In the last post, we presented a quick overview of the push and pull concepts.
The first context for the push/pull definitions was the business model strategy where the firm needs to establish how far can it postpone the creation of goods and services to fulfill customer orders. An example in this context is seen in the manufacturing strategy for Dell’s online channel where the computers are assembled only after a firm customer order has been placed. This allows Dell to simply carry the generic sub-assemblies like the HDD, RAM module, motherboard, and so on, and assemble the final customized product to order when an order is placed. This helps in reducing the finished goods inventory that is otherwise subject to obsolescence as the trends for product and demand change. But if you consider Dell’s manufacturing strategy for computers that it sells through retail channels (such as Wal-mart), it must produce and distribute the machines without a firm knowledge of what the customer may demand. This is similar to the conventional “build-to-stock” model. These two examples also exhibit what is known as the postponement or speculation strategy.
In the postponement strategy, the firm has the ability to postpone the final assembly of the product to the latest stage possible. The company avoids building finished goods as long as possible but must contend with a short lead-time to fulfill orders and manage demand variability. The company has traded the cost of obsolescence for cost of extra resources by trading inventory for ability to quickly react to demand.
In the speculation strategy, the firm builds to stock by estimating demand. The company can build to forecast demand but carries the risk of finished goods obsolescence. Here the cost of obsolescence has been balanced against the increased efficiencies.
Of course, these two strategies of postponement and speculation do not lend themselves equally to all types of products and services, therefore constraining the options based on the industry, product, and the targeted customer segments.
The second context in which a push/pull concept can be seen is the point in a supply chain where demand is fulfilled through orders on suppliers (replenishment) and beyond which demand is fulfilled through stock (inventory) in the supply chain. For example, consider a typical retail operation. Should the company directly replenish the stores as the stocks on the shelves deplete? Or, should the company replenish the stores from a warehouse that stocks inventory and then replenish its warehouses by placing orders on suppliers? In the first case, when stores are directly replenished by orders placed on the suppliers, the company saves on the warehousing expense altogether, though it may carry higher inventories as it manages several hundred stores, each individually carrying inventories to avoid the risk of stock-outs. In the second case, the company can build a warehouses to optimize inventory to hedge against the stock-out risk, but adds the cost of creating and maintaining a warehouse.
In both of these scenarios as well, the company is dealing with balancing the cost of inventory against the cost of resources and fulfillment-time.
Therefore, in making the push-pull decisions, companies are primarily balancing the cost of inventory, resources, and fulfillment cycle-time. The factors that generally affect these conditions are as following. While no generic determinations can be made, understanding the concept of balancing these costs and the factors governing them provides an objective method for making such decisions.

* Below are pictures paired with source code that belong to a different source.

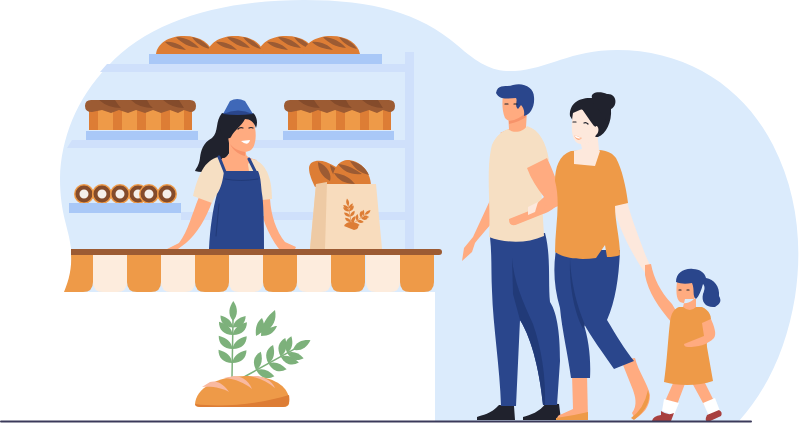
<!DOCTYPE html>
<html lang="en">
<head>
<meta charset="utf-8">
<title>Family at the bakery</title>
<style>
:root{--sky:#dbebfc;--rail:#cfe0fb;--shelf:#a9c8f7;--navy:#2a468c;--navy-dark:#213a78;--orange:#ee9a48;--crust:#dd7d35;--brown:#9c5b33;--cocoa:#844b2b;--cream:#fdecdd;--shirt:#f6dfc3;--paper:#f8dcbd;--skin:#ffab80;--skin-dark:#f7936a;--pale:#fde8dc;--black:#20222d;--leaf:#7db17b;--line:#3b3a5a}
html,body{margin:0;background:#fff}
body{width:800px;height:423px;overflow:hidden}
svg{display:block}
.sky{fill:var(--sky)}.rail{fill:var(--rail)}.shelf{fill:var(--shelf)}.navy{fill:var(--navy)}.navy-dark{fill:var(--navy-dark)}.orange{fill:var(--orange)}.crust{fill:var(--crust)}.brown{fill:var(--brown)}.cocoa{fill:var(--cocoa)}.cream{fill:var(--cream)}.shirt{fill:var(--shirt)}.paper{fill:var(--paper)}.skin{fill:var(--skin)}.skin-dark{fill:var(--skin-dark)}.pale{fill:var(--pale)}.black{fill:var(--black)}.leaf{fill:var(--leaf)}.white{fill:#fff}
.stroke{fill:none;stroke-linecap:round;stroke-linejoin:round}
</style>
</head>
<body>
<svg width="800" height="423" viewBox="0 0 800 423" role="img" aria-label="A family walks up to a bakery counter where a baker stands among shelves of bread">
<defs>
  <g id="loaf">
    <path class="crust" d="M0 18C1 8 12 0 28 0C45 0 55 8 57 18Z"/>
    <path class="brown" d="M9 6C18 5 25 9 30 14C21 13 14 11 9 6ZM20 1C30 1 38 6 43 12C33 11 25 7 20 1ZM36 1C45 3 51 8 54 13C46 11 40 7 36 1Z"/>
  </g>
  <g id="brick-loaf">
    <path class="crust" d="M4 8H107V30H4Z"/>
    <path class="orange" d="M13 8H28V30H13ZM37 8H52V30H37ZM61 8H76V30H61ZM85 8H99V30H85Z"/>
    <path class="brown" d="M0 6Q0 0 6 0H105Q111 0 111 6Q111 12 105 12L99 10L93 13L85 10L76 13L68 10L60 13L51 10L43 13L34 10L26 13L17 10L7 12Q0 12 0 6Z"/>
    <path class="cocoa" d="M14 0H30Q33 5 36 8Q23 8 14 0ZM46 0H62Q64 5 68 8Q54 8 46 0ZM78 0H94Q97 5 99 8Q87 8 78 0Z"/>
  </g>
  <g id="donut">
    <circle class="orange" r="10"/>
    <circle r="6.5" fill="#f5efea" stroke="var(--cocoa)" stroke-width="4"/>
  </g>
  <path id="stripe" d="M0 0H34V28Q34 38 24 38H10Q0 38 0 28Z"/>
  <path id="leaflet" d="M0 0C1 -7 6 -11 14 -13C14 -5 9 0 0 0Z"/>
  <g id="sprig">
    <path class="stroke" d="M0 0V-58" stroke="currentColor" stroke-width="1.5"/>
    <g id="sprig-side" fill="currentColor">
      <use href="#leaflet" y="-14"/><use href="#leaflet" y="-28"/><use href="#leaflet" y="-42"/><use href="#leaflet" y="-55" transform="scale(.9)"/>
    </g>
    <use href="#sprig-side" transform="scale(-1 1)"/>
    <path fill="currentColor" d="M0 -56C-6 -63 -4 -70 0 -76C5 -69 5 -62 0 -56Z"/>
  </g>
</defs>

<g id="backdrop">
  <path class="sky" d="M71 292V249C69 228 60 215 60 178C61 139 76 99 108 66C150 20 222 0 304 0C373 0 420 13 457 45C480 65 493 72 515 71C547 69 571 50 617 50C686 50 743 86 773 145C797 192 803 244 795 297C787 345 770 386 739 421H435V292Z"/>
</g>

<g id="shelves">
  <path class="rail" d="M107 64H405V72H100ZM72 140H405V148H67ZM181 212H405V220H181ZM405 52H414V249H405Z"/>
  <use href="#loaf" x="156" y="36"/><use href="#loaf" x="258" y="36"/><use href="#loaf" x="303" y="36"/><use href="#loaf" x="207" y="36"/>
  <rect class="shelf" x="149" y="54" width="233" height="10"/>
  <use href="#brick-loaf" x="85" y="100"/><use href="#brick-loaf" x="284" y="100"/>
  <rect class="shelf" x="86" y="131" width="112" height="9"/>
  <rect class="shelf" x="283" y="131" width="111" height="9"/>
  <use href="#donut" x="84" y="194"/><use href="#donut" x="138" y="194"/><use href="#donut" x="102" y="194"/><use href="#donut" x="120" y="194"/><use href="#donut" x="149" y="194"/><use href="#donut" x="167" y="194"/>
  <rect class="shelf" x="69" y="203" width="112" height="10"/>
</g>

<g id="baker">
  <path class="black" d="M222 113C215 121 219 132 212 138C203 143 201 150 200 158C199 166 196 168 195 171C205 174 215 170 221 162C228 157 231 152 231 143L245 120Z"/>
  <path class="skin" d="M229 137V154C226 158 222 159 218 160L236 178L257 160C249 158 246 157 246 153L244 140Z"/>
  <path class="skin" d="M226 124C227 114 249 114 254 123C257 134 256 146 251 150C245 154 235 151 229 143Z"/>
  <path class="skin-dark" d="M230 144C234 149 239 151 245 152V156C238 154 233 150 230 144Z"/>
  <path class="white" d="M241 141L250 140Q248 147 241 141Z"/>
  <path class="stroke" d="M238 129Q240 127 243 128M249 128Q251 127 253 128" stroke="var(--black)" stroke-width="1.2"/>
  <path class="black" d="M223 113H253C257 116 258 123 256 128C254 122 250 119 245 119C241 127 235 129 231 137C229 140 224 138 222 134C218 126 219 118 223 113Z"/>
  <path d="M223 114L230 101Q237 97 245 101L253 114Q238 110 223 114Z" fill="#3f68b8"/>
  <path class="navy" d="M223 114Q238 107 253 114Q237 116 223 114Z"/>
  <path class="skin" d="M199 197L212 202C206 218 197 234 186 243L178 249H167L179 243C188 231 192 214 199 197ZM259 197L270 199C271 215 276 231 285 242L296 247L295 249H279C267 233 261 216 259 197Z"/>
  <path class="shirt" d="M218 157C205 160 198 175 193 196L212 203L216 195V216H264L262 200L272 199C272 182 268 163 252 159L243 170H226Z"/>
  <path class="skin" d="M222 158L247 158L249 171H225Z"/>
  <path class="navy" d="M224 171H258C261 177 261 187 262 194Q264 204 264 249H209C210 228 213 208 217 194C221 188 223 180 224 171Z"/>
  <path class="stroke" d="M225 172L219 157M256 173L249 159" stroke="var(--navy)" stroke-width="3"/>
  <path class="stroke" d="M225 179Q240 182 258 179M219 204L216 236" stroke="var(--navy-dark)"/>
</g>

<g id="bread-bag">
  <path class="crust" d="M309 168C309 161 318 159 326 162C342 168 347 177 352 187H315C312 181 309 174 309 168Z"/>
  <path class="brown" d="M318 162C328 166 332 175 330 181C322 177 318 170 318 162ZM330 165C341 171 345 178 344 184C336 180 331 173 330 165Z"/>
  <path class="crust" d="M333 185C331 174 336 161 347 160C359 160 370 170 371 185Z"/>
  <path class="brown" d="M338 164C348 165 355 169 362 174C351 175 344 172 338 164ZM334 173C345 174 351 179 355 184C345 184 338 180 334 173ZM350 161C359 162 366 168 369 175C360 173 354 168 350 161Z"/>
  <path class="paper" d="M316 184H376L382 249H310Z"/>
  <path d="M316 184L327 182L325 249H310Z" fill="#eecaa4"/>
  <g style="color:var(--crust)">
    <use href="#sprig" transform="translate(352 227) rotate(-10) scale(.38)"/>
    <use href="#sprig" transform="translate(349 227) rotate(52) scale(.36)"/>
  </g>
  <path class="crust" d="M344 226Q348 219 358 224Q360 229 354 230Z"/>
</g>

<g id="counter">
  <path class="white" d="M64 292H435V421H34C18 395 12 357 34 325Z"/>
  <path class="orange" d="M71 254H93V282Q93 292 83 292H64C69 280 72 268 71 254Z"/>
  <g class="cream"><use href="#stripe" x="93" y="254"/><use href="#stripe" x="161" y="254"/><use href="#stripe" x="229" y="254"/><use href="#stripe" x="297" y="254"/><use href="#stripe" x="366" y="254"/></g>
  <g class="orange"><use href="#stripe" x="127" y="254"/><use href="#stripe" x="195" y="254"/><use href="#stripe" x="263" y="254"/><use href="#stripe" x="331" y="254"/><use href="#stripe" x="400" y="254"/></g>
  <path class="brown" d="M71 249H439Q442 249 442 252Q442 255 439 255H71Z"/>
</g>

<g id="counter-emblem">
  <g style="color:var(--leaf)">
    <use href="#sprig" transform="translate(232 377) rotate(1)"/>
    <use href="#sprig" transform="translate(244 377) rotate(61)"/>
  </g>
  <path class="leaf" d="M256 336C255 327 257 322 262 318C266 326 264 332 256 336ZM261 336C261 325 267 316 275 310C277 320 273 327 266 331C271 326 277 326 277 326C274 333 269 336 261 336Z"/>
  <path class="orange" d="M195 404C196 389 215 376 247 376C276 376 291 388 289 404Q288 407 283 407H201Q195 407 195 404Z"/>
  <path class="crust" d="M195 404C225 408 264 403 289 395Q291 407 283 407H201Q195 407 195 404Z"/>
  <path d="M202 387C212 386 223 388 229 392C221 380 213 381 210 382ZM224 378C236 379 245 383 252 389C248 379 240 376 234 376ZM249 376C260 378 268 382 275 388C272 380 263 377 258 376Z" fill="#f9b9a0"/>
</g>

<g id="father">
  <path class="skin" d="M492 196L506 205C495 220 483 233 475 243L472 252L462 261L464 248L473 237Z"/>
  <path class="black" d="M477 417C482 415 491 414 499 405L514 406L515 420H477ZM523 417C530 415 540 412 546 403L559 404L561 420H523Z"/>
  <path class="navy" d="M490 237L545 233C551 255 548 283 550 302C558 314 560 338 560 361L557 405H543C540 375 533 341 520 320L516 406H501C500 368 493 326 492 291C491 272 492 255 490 237Z"/>
  <path class="navy-dark" d="M512 258C514 281 522 300 533 324C541 347 546 375 545 405H543C540 375 533 341 520 320L513 294Z"/>
  <path class="skin" d="M508 113L527 111L526 127L537 134L521 142L500 133L509 129Z"/>
  <path class="shirt" d="M508 129C514 134 523 132 527 126C540 130 546 143 549 160L540 168L544 236C526 244 505 243 489 237C491 208 486 174 491 149C493 138 501 132 508 129Z"/>
  <path class="skin" d="M527 168L547 158C553 171 558 183 560 194C562 204 552 211 543 214L518 224Q509 228 509 219L529 211L544 197C537 188 531 179 527 168Z"/>
  <path class="pale" d="M528 207L538 202L535 212L528 215Z"/>
  <path class="skin" d="M503 95C502 102 502 111 505 118Q508 122 514 120C522 119 527 113 528 105L525 93Z"/>
  <path class="skin-dark" d="M509 121C516 120 522 117 526 112V117Q519 122 509 124Z"/>
  <path class="navy" d="M496 93C498 83 506 88 513 85C523 82 534 87 534 97C535 107 530 115 524 116Q525 109 521 105L518 109C514 106 518 101 516 98C509 98 500 101 496 93Z"/>
  <path class="stroke" d="M505 104H508M514 104H517" stroke="var(--black)" stroke-width="1.2"/>
</g>

<g id="mother">
  <path class="skin" d="M621 360L635 358C638 371 648 384 650 395C650 407 643 414 635 419L632 413C638 405 635 396 633 390ZM572 374H587L588 419H557Q557 415 562 414L573 409Z"/>
  <path class="orange" d="M648 390Q653 405 634 420L631 418Q644 409 648 390ZM556 418L574 415L588 412V420H556Z"/>
  <path class="navy" d="M556 250H620C619 275 616 300 607 320C616 335 625 350 634 361L614 369C603 353 591 337 583 322C589 339 591 360 590 378H571C568 355 562 330 560 308C554 288 553 268 556 250Z"/>
  <path class="navy-dark" d="M570 259C571 281 576 304 585 325L583 329C573 310 569 282 570 259Z"/>
  <path class="pale" d="M612 201H627C631 218 639 237 645 254L652 270L647 276L641 267C627 245 617 223 612 201Z"/>
  <path class="skin" d="M556 186L561 189V205L543 212Q550 196 556 186Z"/>
  <path class="orange" d="M571 151C559 155 555 168 555 181C561 203 555 227 555 252C565 259 581 260 596 258L605 245L607 257Q615 257 620 255C620 238 615 222 615 206L628 203C626 187 622 169 616 158C611 151 603 150 597 150Z"/>
  <path class="pale" d="M579 135L597 131L599 150L600 151L595 166L574 164L574 151L582 149Z"/>
  <path class="black" d="M570 116C569 103 580 97 592 98C590 92 600 91 607 94C617 93 618 106 611 109C612 122 606 134 598 137C588 138 576 127 570 116Z"/>
  <path class="pale" d="M573 113C571 124 571 137 576 142C582 147 593 143 596 135C600 132 599 124 594 126L591 122L582 109Z"/>
  <path class="skin" d="M574 135L582 138Q577 143 574 135Z"/>
  <path class="white" d="M574 135L581 138Q577 140 574 135Z"/>
  <path class="black" d="M573 111C580 106 589 111 592 121L595 127Q600 123 600 130L606 119L593 103H580Z"/>
  <path class="stroke" d="M573 122H576M584 123Q586 122 588 124" stroke="var(--black)" stroke-width="1.2"/>
</g>

<g id="daughter">
  <path class="skin" d="M645 265L651 264C654 279 660 291 672 304L678 314L672 323C659 308 648 292 645 275ZM674 381H686L675 410L663 406ZM691 381H704L718 409L709 414Z"/>
  <path class="white" d="M664 399L679 403L674 415L662 411ZM703 403L715 398L720 411L709 416Z"/>
  <path d="M661 411Q668 416 674 413L671 421H652Q653 416 661 415ZM707 415L719 410Q723 412 721 416L708 422Q704 421 707 415Z" fill="#a8403f"/>
  <path class="orange" d="M679 307H702C709 310 713 317 710 324L706 330L707 347L713 381C699 386 678 386 664 382C667 361 668 339 670 322C671 313 674 309 679 307Z"/>
  <path class="skin" d="M702 323L711 319C714 326 717 334 714 338C707 345 698 347 688 347Q684 347 684 344L704 336Z"/>
  <path class="skin" d="M685 299H696V307Q690 313 683 307ZM677 282C676 290 676 299 680 302C686 305 694 302 697 294L698 281Z"/>
  <path class="navy" d="M676 282C676 273 684 268 693 269C700 269 705 273 706 278C714 279 720 287 719 296C722 301 720 304 715 307C706 308 701 302 703 294C705 289 705 286 703 284C701 291 699 296 696 299C692 296 695 290 692 283C686 284 681 284 676 282Z"/>
  <path class="stroke" d="M679 290H681M687 290H689" stroke="var(--black)" stroke-width="1.2"/>
</g>

<path id="ground" class="stroke" d="M1 421.5H751" stroke="var(--line)" stroke-width="2"/>
</svg>
</body>
</html>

- Demand Variability: When the product demand is certain, stable, and can be forecasted with relatively high accuracy, then a push strategy may work well. But when demand uncertainty is high, consider pull strategies for managing demand. Low demand variability provides an opportunity to create highly efficient manufacturing or distribution processes that may not be very flexible but minimize the cost of unit production. High demand variability works against such efficiencies.
- Product Variability: The products that are customized and typically require personalization at the consumer level, will do well with a pull strategy for effective demand management. These products are typically branded and consumers place high emphasis on personalization aspects, examples being custom handbags, custom shoes, computers, and even some cars. Some industrial products like rolled steel can fall in this category as well. However, the fulfillment lead-time must be managed to be competitive. When the products are utilitarian, they lend themselves to push strategies for manufacturing as well as supply chains.
- Economies of Scale: The product characteristics described above generally also describe the economies of scale. With manufacturing based on large economies of scale (and hence no or low customization), push strategies are generally compatible, otherwise consider pull strategies.
- Manufacturing Setup Changes: When the manufacturing setup changes are expensive and time-consuming, a push-based strategy should be evaluated. Consider pull strategies when setup changes are quick and do not affect the manufacturing efficiencies substantially.
- Lead-time: Lead-time in this context means the lead-time to fulfill demand. This can be a replenishment, manufacturing, or distribution lead-time or a combination of these, depending on the specific situation. Higher lead-time generally favor push-systems to build inventory so that end-demand can be fulfilled relatively quickly.
The push/pull decisions afford a balance between the responsiveness (agility) and cost (lean). Pull systems must be responsive to be effective, push systems are generally more cost effective though they not have the same amount of flexibility as the pull-systems may have. Of course, all systems are generally a combination of the push & pull strategies to be most effective. We will discuss these aspects of push/pull concepts in the next post.
Want to know more about supply chain processes? How they work and what they afford? Check out my book on Enterprise Supply Chain Management at Amazon. You will find every supply chain function described in simple language that makes sense, as well as see its relationship to other functions.
© Vivek Sehgal, 2009, All Rights Reserved.